- Change transmission fluid every 30,000 miles
- Change oil every 3,000 miles or three months, unless you use synthetic oil, in which case every 5,000 miles
- Chassis lube every 3,000 miles, assuming there are fittings
- Spark plugs: Conventional plugs: 30,000 miles, Double platinum: every 50,000 miles (100,000 mile plugs are best to be changed well before that, although some can reach it)
- Fuel filter: 30,000 miles. Unless it is in the tank. But if the tank is ever dropped, do it then
- Ignition cap, rotor, wires: (if it has them) As needed
- Timing Belt, if applicable: At manufacturers recommended intervals
- Coolant flush: Five years
- Coolant flush -- dex-cool or long life: 5 years
- Tire rotation: As needed
- Alignment: 15,000-20,000 miles, unless tire wear is not a problem and car goes straight
- Brake fluid flush and power steering fluid flush: 2 years or when dirty or discolored
- Air filter, pcv valve and cabin air filter: Every 30,000 miles or as needed
Every auto manufacturer lists their required maintenance on their web sites and in the owners manual the maintenence service intervals vary between manufacturers.
Your car is a moving piece of machinery, it needs maintenance, if you want this car to last you need to service it. Do not just do the minimum recommended services that are listed in your service manual. Make sure you service your cooling system which prolongs the life of the radiator and water pump, and the power steering system, which will extend the life of your cars power-seeking pump and gear box or rack. It will cost you much more than you want to spend when you fail to maintain your car and larger problems surface. I recommend that you review your owners manual and get acquainted with a reputable auto repair facility. A good relationship with your car and your car's mechanic will benefit you in the long run, providing you with a long lasting and safe car.
Basic Car Care
Basic car care can be simple and take only a short time to complete if you know what to do and look for.
Check your oil every week by first starting the vehicle and letting it run for at least 30 seconds. This allows the oil to fill the oil filter and will give you a proper reading on your dipstick. Shut the engine off wait 2-5 min to allow the oil to settle, and pull the oil dipstick, wipe it clean and replace it in the dip stick tube. Pull it out a second time and check the level. Fill if needed, but do not overfill, and it's best to use the same weight of oil last used.
Check your transmission every month by first pulling the transmission dipstick and checking if it requires the transmission to be in neutral or park.

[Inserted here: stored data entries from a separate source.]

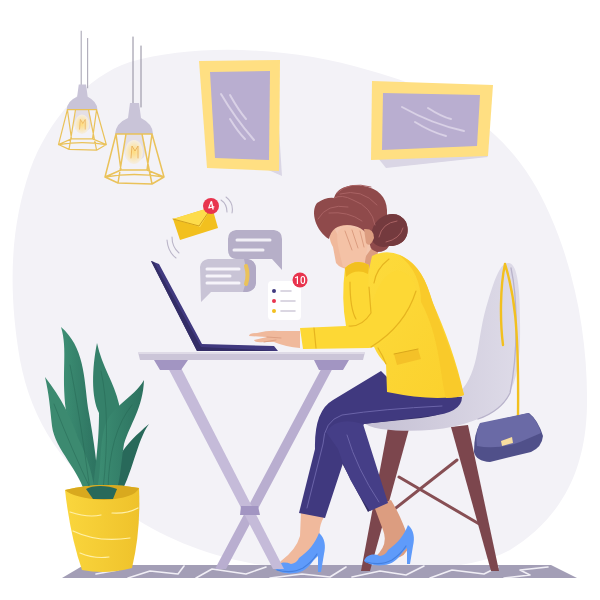
<!DOCTYPE html>
<html lang="en">
<head>
<meta charset="utf-8">
<title>Tired woman at a laptop</title>
<style>
:root {
  --paper: #ffffff; --blob: #f3f2f7; --lilac: #b9aed0; --lilac-pale: #d6d2e2; --lilac-deep: #a295c2;
  --yellow: #fdd835; --yellow-deep: #f2c01f; --frame: #ffdf82; --gold: #eac25a;
  --navy: #40397f; --navy-deep: #332d66; --skin: #f0b99c; --skin-deep: #dc9d80;
  --hair: #8f4a4b; --hair-deep: #743a3e; --leg: #7c464d; --shoe: #5f9bfa;
  --bag: #6a6aa6; --bag-deep: #50508a; --red: #e8344e; --leaf: #35816a; --leaf-deep: #28695a;
}
html, body { margin: 0; background: var(--paper); }
body { width: 600px; height: 600px; overflow: hidden; }
svg { display: block; }
.blob { fill: var(--blob); }
.line { fill: none; stroke-linecap: round; stroke-linejoin: round; }
.badge { fill: var(--red); }
.badge-text { fill: #fff; font: 500 12px Roboto, Arial, sans-serif; text-anchor: middle; }
</style>
</head>
<body>
<svg width="600" height="600" viewBox="0 0 600 600" role="img" aria-label="A tired woman sits at a laptop surrounded by notifications">
  <defs>
    <linearGradient id="chair-shade" x1="0" x2="1"><stop offset="0" stop-color="#c4bfd3"/><stop offset="1" stop-color="#dedbe8"/></linearGradient>
    <linearGradient id="jacket-shade" x1="0" x2="1" y1="0" y2="1"><stop offset="0" stop-color="#fddb3c"/><stop offset="1" stop-color="#fbd02c"/></linearGradient>
    <linearGradient id="pot-shade" x1="0" x2="1"><stop offset="0" stop-color="#fad63d"/><stop offset="1" stop-color="#efc22b"/></linearGradient>
    <linearGradient id="leaf-shade" x1="0" x2="1"><stop offset="0" stop-color="#3d8f74"/><stop offset="1" stop-color="#2c715f"/></linearGradient>
    <radialGradient id="bulb-glow"><stop offset="0" stop-color="#ffdc7d"/><stop offset="1" stop-color="#f5eee3"/></radialGradient>
    <clipPath id="rug-shape"><path d="M84 565H551L577 578H62Z"/></clipPath>
    <g id="lamp">
      <path class="line" d="M-1 -85V-16M7 -76V-15" stroke="#8e8a9c"/>
      <path d="M-4 -19H5L7 -4Q19 2 19 12H-19Q-18 1 -6 -4Z" fill="#c9c4d8"/>
      <path d="M-8 12H9V17Q13 24 10 35Q1 44 -8 36Q-12 25 -8 17Z" fill="#e4dfe6"/>
      <ellipse cy="30" rx="9" ry="12" fill="url(#bulb-glow)"/>
      <path class="line" d="M-3 36L-2 24L1 29L4 24L4 36" stroke="#e9aa4e" stroke-width=".8"/>
      <path class="line" d="M-18 12L-29 55L-16 61L18 62L30 55L18 12ZM-18 12L-13 48L-29 55M18 12L13 48L30 55M-13 48H13M-8 12L-16 61M8 12L18 62M-29 55Q0 50 30 55" stroke="var(--gold)" stroke-width="1.5"/>
    </g>
    <g id="heel">
      <path d="M2 0C12 -7 18 -15 22 -25C28 -20 29 -12 27 -4L24 14H21L21 -2C14 4 12 11 3 14C-7 17 -17 15 -22 11C-20 5 -13 3 -6 6Q0 5 2 0Z" fill="var(--shoe)"/>
      <path class="line" d="M-20 12Q-5 16 6 10Q15 4 20 -4" stroke="#4580df" stroke-width="1.2"/>
    </g>
  </defs>

  <path class="blob" d="M130 62C200 42 295 48 368 70C450 92 515 132 550 215C577 276 588 345 587 405C586 475 558 520 510 550C465 574 390 568 330 571C260 570 190 555 130 515C66 475 32 424 20 360C8 290 10 228 30 170C48 120 87 76 130 62Z"/>

  <g id="rug">
    <path d="M84 565H551L577 578H62Z" fill="#a39eb6"/>
    <g clip-path="url(#rug-shape)">
      <path class="line" d="M96 574L118 570L112 566M128 578L150 571L178 574L184 566M196 578L212 569L246 574L266 567M270 578L302 574L330 577L346 567M352 577L380 571L406 575L424 566M430 578L452 570L484 574L498 567M504 578L530 575L520 570L548 567" stroke="#f0eef5" stroke-width="1.6"/>
    </g>
  </g>

  <g id="lamps">
    <use href="#lamp" transform="translate(82 100) scale(.81)"/>
    <use href="#lamp" transform="translate(134 122)"/>
  </g>

  <g id="wall-frames">
    <path d="M213 162L266 169L282 176L279 130L272 120Z" fill="#dad6e5"/>
    <path d="M199 61L280 60L279 171L207 168Z" fill="var(--frame)"/>
    <path d="M210 72L270 71L269 160L215 158Z" fill="var(--lilac)"/>
    <path class="line" d="M221 94Q235 118 254 140M230 95Q239 111 246 119M230 119Q238 132 245 139" stroke="#d9d1e6" stroke-width="2"/>
    <path d="M378 158L482 150L488 157L386 168Z" fill="#dad6e5"/>
    <path d="M372 81L493 85L488 156L371 160Z" fill="var(--frame)"/>
    <path d="M383 93L480 95L477 146L382 150Z" fill="var(--lilac)"/>
    <path class="line" d="M402 107Q432 124 464 131M428 108Q442 117 451 119M415 122Q431 132 446 136" stroke="#d9d1e6" stroke-width="2"/>
  </g>

  <g id="plant">
    <path d="M103 498C113 460 124 445 149 424C137 440 132 476 118 498Z" fill="var(--leaf-deep)"/>
    <path d="M84 497C82 450 72 430 66 411C61 372 68 350 61 327C84 347 84 376 88 408C94 440 98 470 99 498Z" fill="url(#leaf-shade)"/>
    <path d="M92 498C96 460 99 442 99 413C91 397 92 368 97 343C102 367 114 382 119 404C124 438 112 468 112 498Z" fill="var(--leaf)"/>
    <path d="M86 497C80 470 55 450 52 426C50 407 49 394 45 377C61 397 72 420 78 438C91 464 93 480 96 498Z" fill="#3c8a70"/>
    <path d="M95 498C103 470 98 450 105 426C112 405 133 399 144 380C143 408 130 424 124 444C120 468 121 483 113 499Z" fill="url(#leaf-shade)"/>
    <path class="line" d="M70 365Q79 410 90 490M101 371Q111 416 103 490M54 404Q72 450 91 490M132 405Q109 433 108 490" stroke="#256553" stroke-width=".8" opacity=".6"/>
    <path d="M65 490Q102 481 139 488Q141 530 132 568Q106 575 82 570Q70 535 65 490Z" fill="url(#pot-shade)"/>
    <path d="M65 490Q102 481 139 488Q135 498 104 500Q74 498 65 490Z" fill="#d9a91e"/>
    <path d="M86 489C92 485 108 485 117 489L113 499H93Z" fill="var(--leaf-deep)"/>
    <path class="line" d="M70 512Q88 518 101 515M112 513Q127 514 138 508M73 531Q98 543 130 538M80 553Q94 559 109 557" stroke="#fff0a8" stroke-width="1.2"/>
  </g>

  <g id="chair">
    <path class="line" d="M399 477L481 525M457 460L378 522" stroke="#874f54" stroke-width="3"/>
    <path d="M388 427L409 429L370 571H361Z" fill="var(--leg)"/>
    <path d="M451 427L468 425L499 571H491Z" fill="var(--leg)"/>
    <path d="M362 421C402 414 438 411 459 393C481 371 476 338 488 301C496 275 501 262 509 263C518 264 520 291 520 321C521 367 516 397 491 413C462 429 421 434 381 429Q367 427 362 421Z" fill="url(#chair-shade)"/>
    <path class="line" d="M511 268C518 300 518 354 510 393Q501 411 478 419" stroke="#b9b3cb" stroke-width="1.3"/>
  </g>

  <g id="handbag">
    <path class="line" d="M505 264C514 293 519 324 518 416M505 264C500 287 500 322 503 345" stroke="var(--yellow-deep)" stroke-width="2.4"/>
    <path d="M480 424L529 413Q538 420 543 436Q542 447 531 452L490 462Q476 461 474 452Q474 433 480 424Z" fill="var(--bag-deep)"/>
    <path d="M480 423L528 413Q537 419 541 433L520 442Q497 450 477 446Q475 432 480 423Z" fill="var(--bag)"/>
    <path d="M501 441L512 437L513 443L502 446Z" fill="#f7dda0"/>
  </g>

  <g id="legs">
    <path d="M374 506L391 500C400 515 406 530 409 541Q409 553 400 557L384 561L375 557Q389 545 383 530Z" fill="var(--skin-deep)"/>
    <use href="#heel" transform="translate(386 550)"/>
    <path d="M301 512L324 517C318 527 319 537 322 543Q314 557 294 566L278 565L281 561Q296 550 300 536Z" fill="var(--skin)"/>
    <use href="#heel" transform="translate(297 558)"/>
    <path d="M350 408C377 403 418 405 458 398Q455 414 421 418L362 424L358 436L386 500L368 512L326 433Q329 412 350 408Z" fill="var(--navy-deep)"/>
    <path d="M381 371L405 395L462 397Q462 413 430 416L364 424L347 451L325 518L299 513L315 449Q314 411 333 400Z" fill="var(--navy)"/>
    <path d="M326 432Q337 416 363 424L388 503L370 511Q347 480 338 449Z" fill="#453e87"/>
    <path class="line" d="M442 406Q382 409 342 415Q324 421 323 444L307 508M347 435Q357 469 379 502" stroke="#6b64a9" stroke-width="1"/>
  </g>

  <g id="table">
    <path d="M326 360L336 362L226 569H215Z" fill="var(--lilac)"/>
    <path d="M165 362L177 360L284 569H273Z" fill="#c5bbd9"/>
    <path d="M154 360H188L181 370H160ZM314 360H349L343 370H319Z" fill="var(--lilac-deep)"/>
    <path d="M241 506H258L260 515H240Z" fill="var(--lilac-deep)"/>
    <path d="M138 352H365L363 360H140Z" fill="#cbc5d8"/>
    <path d="M138 352H365V354H138Z" fill="#dfdbe7"/>
  </g>

  <g id="laptop">
    <path d="M151 261L159 264L202 344L274 346L278 351H197Z" fill="var(--navy)"/>
    <path d="M151 261L154 262L201 347L278 351H197Z" fill="var(--navy-deep)"/>
  </g>

  <g id="woman">
    <path d="M366 226L382 239L377 256L390 264L364 279L355 253Z" fill="var(--skin-deep)"/>
    <path d="M333 221C328 233 329 240 333 247L336 263Q343 272 358 267L377 241L370 218Z" fill="var(--skin)"/>
    <path d="M334 228Q341 240 349 265L358 267L373 246L366 222Z" fill="#fff" opacity=".18"/>
    <path d="M372 256Q386 249 400 255C419 264 426 280 432 301C445 330 457 362 464 395Q436 402 387 392L386 364Q371 350 368 323L364 292Z" fill="url(#jacket-shade)"/>
    <path d="M399 255Q421 272 421 302C440 337 440 376 446 398Q458 398 464 395C453 353 439 322 430 294Q420 263 399 255Z" fill="#f9ca2a"/>
    <path d="M343 267C338 246 335 237 339 230Q346 224 352 228L363 229L368 243L364 268Z" fill="#f4c2a6"/>
    <path class="line" d="M345 231L352 250M352 230L358 248M360 231L364 247" stroke="var(--skin-deep)" stroke-width="1"/>
    <path d="M345 268Q356 258 369 265L368 290L371 309Q379 275 397 270Q417 275 416 295C400 330 383 347 369 348L303 349L300 328L346 326Q341 299 345 268Z" fill="var(--yellow)"/>
    <path d="M345 268Q356 258 369 265L368 274Q356 268 346 277Z" fill="var(--yellow-deep)"/>
    <path class="line" d="M369 287L371 313Q362 327 349 326M416 291Q405 326 371 347M350 282Q350 309 356 319M389 259Q376 269 374 283M314 328L316 348M386 364Q383 356 378 348" stroke="#e6b41f" stroke-width="1.2"/>
    <path d="M394 354L418 349L421 359L397 365Z" fill="#f4c128"/>
    <path class="line" d="M394 354L418 349" stroke="#daa71b"/>
    <path d="M300 331L278 331Q269 330 257 333Q249 333 249 336L267 337L254 340Q255 343 264 342L274 342Q286 347 300 348Z" fill="var(--skin)"/>
    <path class="line" d="M267 337L281 338M264 342L276 340" stroke="var(--skin-deep)" stroke-width=".9"/>
    <path d="M329 239C316 231 310 212 317 203Q326 197 334 198C337 186 354 183 368 187C382 191 388 201 387 215Q399 211 406 222C412 237 401 247 389 246Q386 252 377 252Q368 250 370 239Q363 225 347 225Q332 225 329 239Z" fill="var(--hair)"/>
    <path d="M386 215Q399 211 406 222C412 237 401 247 389 246Q377 250 371 239Q371 221 386 215Z" fill="var(--hair-deep)"/>
    <path class="line" d="M334 198Q342 194 353 200Q372 207 375 225M318 219Q327 203 348 207M340 194Q362 188 377 205M379 237Q382 223 397 221M386 242Q400 239 403 228M337 193Q349 181 371 187M329 213Q348 211 362 221" stroke="#a96263" stroke-width="1"/>
    <path d="M364 229Q374 228 374 238Q370 248 366 243Z" fill="var(--skin-deep)"/>
  </g>

  <g id="notifications">
    <g id="email">
      <path d="M173 219L212 207L218 228L180 240Z" fill="var(--yellow-deep)"/>
      <path d="M173 219L212 207L200 227Z" fill="#fddc4b"/>
      <path class="line" d="M173 219L199 226L212 207" stroke="#d2a11d"/>
      <path class="line" d="M221 200Q227 204 227 212M226 197Q234 203 232 213M172 237Q172 247 179 253M167 240Q168 252 176 258" stroke="#bbb6c9" stroke-width="1.1"/>
      <circle class="badge" cx="211" cy="206" r="8"/>
      <text class="badge-text" x="211" y="210" transform="rotate(-12 211 206)">4</text>
    </g>
    <g id="chat">
      <path d="M236 230H274Q282 231 282 239V270L272 259H236Q228 258 228 250V239Q228 231 236 230Z" fill="#b6afc8"/>
      <path class="line" d="M237 240H270M242 245" stroke="#f1eff6" stroke-width="3"/>
      <path class="line" d="M234 250H263" stroke="#f1eff6" stroke-width="3"/>
      <path d="M208 259H247Q255 260 256 268V283Q255 291 247 292H211L201 302L200 267Q201 260 208 259Z" fill="#c9c4d6"/>
      <path d="M244 259H248Q255 260 256 268V283Q255 291 247 292H243Q249 276 244 259Z" fill="#b1a9c5"/>
      <path class="line" d="M207 269H239M207 276H230M207 283H239" stroke="#f6f4fa" stroke-width="3"/>
      <path class="line" d="M246 266Q249 275 246 284" stroke="var(--gold)" stroke-width="4"/>
    </g>
    <g id="task-list">
      <rect x="268" y="281" width="33" height="39" rx="4" fill="#fff"/>
      <circle cx="274" cy="291" r="2" fill="var(--navy)"/>
      <circle cx="274" cy="301" r="2" fill="var(--red)"/>
      <circle cx="274" cy="311" r="2" fill="var(--yellow-deep)"/>
      <path class="line" d="M281 291H291M281 301H295M281 311H295" stroke="#cfcad9" stroke-width="1.6"/>
      <circle class="badge" cx="300" cy="280" r="7.5"/>
      <text class="badge-text" x="300" y="283.5" style="font-size:10px">10</text>
    </g>
  </g>
</svg>
</body>
</html>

You can do this by reading the dip stick usually near the fill line. Start your vehicle and run it through the gears ending in the recommended gear, set the parking brake and pull the dipstick, clean it off and recheck it for a proper reading (remember that transmission fluid expands when hot). If the fluid is in the checked area do not add. If you do need to add fluid be sure to use the correct type recommended for your vehicle and again do not overfill.

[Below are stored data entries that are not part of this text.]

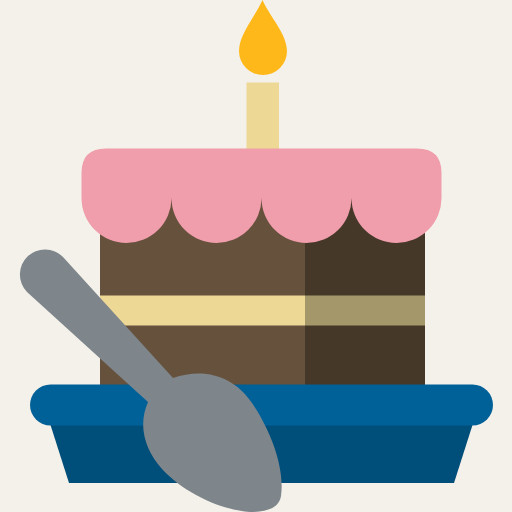
<!DOCTYPE html>
<html lang="en">
<head>
<meta charset="utf-8">
<title>Birthday cake</title>
<style>
:root {
  --paper: #f4f1ea;
  --flame: #ffb819;
  --cream: #eed896;
  --cream-shade: #a49769;
  --icing: #f09dac;
  --sponge: #66513c;
  --sponge-shade: #463829;
  --plate-rim: #006198;
  --plate-base: #004e7a;
  --spoon: #7e868c;
}
html, body { margin: 0; width: 512px; height: 512px; overflow: hidden; background: var(--paper); }
svg { display: block; }
.flame { fill: var(--flame); }
.cream { fill: var(--cream); }
.cream-shade { fill: var(--cream-shade); }
.icing { fill: var(--icing); }
.sponge { fill: var(--sponge); }
.sponge-shade { fill: var(--sponge-shade); }
.plate-rim { fill: var(--plate-rim); }
.plate-base { fill: var(--plate-base); }
.spoon { fill: var(--spoon); }
</style>
</head>
<body>
<svg width="512" height="512" viewBox="0 0 512 512" role="img" aria-label="Slice of birthday cake with a candle, on a blue plate with a spoon">
  <g id="candle">
    <path class="flame" d="M262.5 0C270 17 287 34 287 51A24 24 0 0 1 239 51C239 34 255 17 262.500 0Z"/>
    <rect class="cream" x="246.500" y="82.500" width="32.500" height="68"/>
  </g>
  <g id="cake">
    <rect class="sponge" x="100" y="190" width="205" height="195"/>
    <rect class="sponge-shade" x="305" y="190" width="120" height="195"/>
    <rect class="cream" x="100" y="295.500" width="205" height="30"/>
    <rect class="cream-shade" x="305" y="295.500" width="120" height="30"/>
    <path class="icing" d="M106 148.500H417Q441.500 148.500 441.500 173V198A45 45 0 0 1 351.500 198A45 45 0 0 1 261.500 198A45 45 0 0 1 171.500 198A45 45 0 0 1 81.500 198V173Q81.500 148.500 106 148.500Z"/>
  </g>
  <g id="plate">
    <polygon class="plate-base" points="50.500,425 472.500,425 454,483 69,483"/>
    <rect class="plate-rim" x="30" y="384.500" width="463" height="41" rx="20.500"/>
  </g>
  <path id="spoon" class="spoon" d="M63 257L173 378C204 367 234 376 252 403C271 431 285 468 281 496C279 508 267 512 250 512C221 510 184 493 162 469C144 449 138 425 148 402L27 292A25 25 0 1 1 63 257Z"/>
</svg>
</body>
</html>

I recommend never pulling the cap off your brake fluid. Brake fluid draws moisture from the air and can contaminate the system. If you think there is a problem with your brakes, have them checked by a certified brake specialist. You should not need any fluid added to your brakes unless you have a problem such as a leak or the brakes need to be replaced. Most new vehicles have a sensor built into the brake system that lets you know if you need brake work, and this is activated by the amount of fluid in the reservoir. By adding fluid you can do more damage than good. (Make sure you know what fluid it takes dot 4 and dot 5 are not compatible. Cars with Anti-lock brakes should get their fluid flushed every couple years or every 30,000 miles. A $1500.00 ABS module that went bad from dirty fluid can be avoided)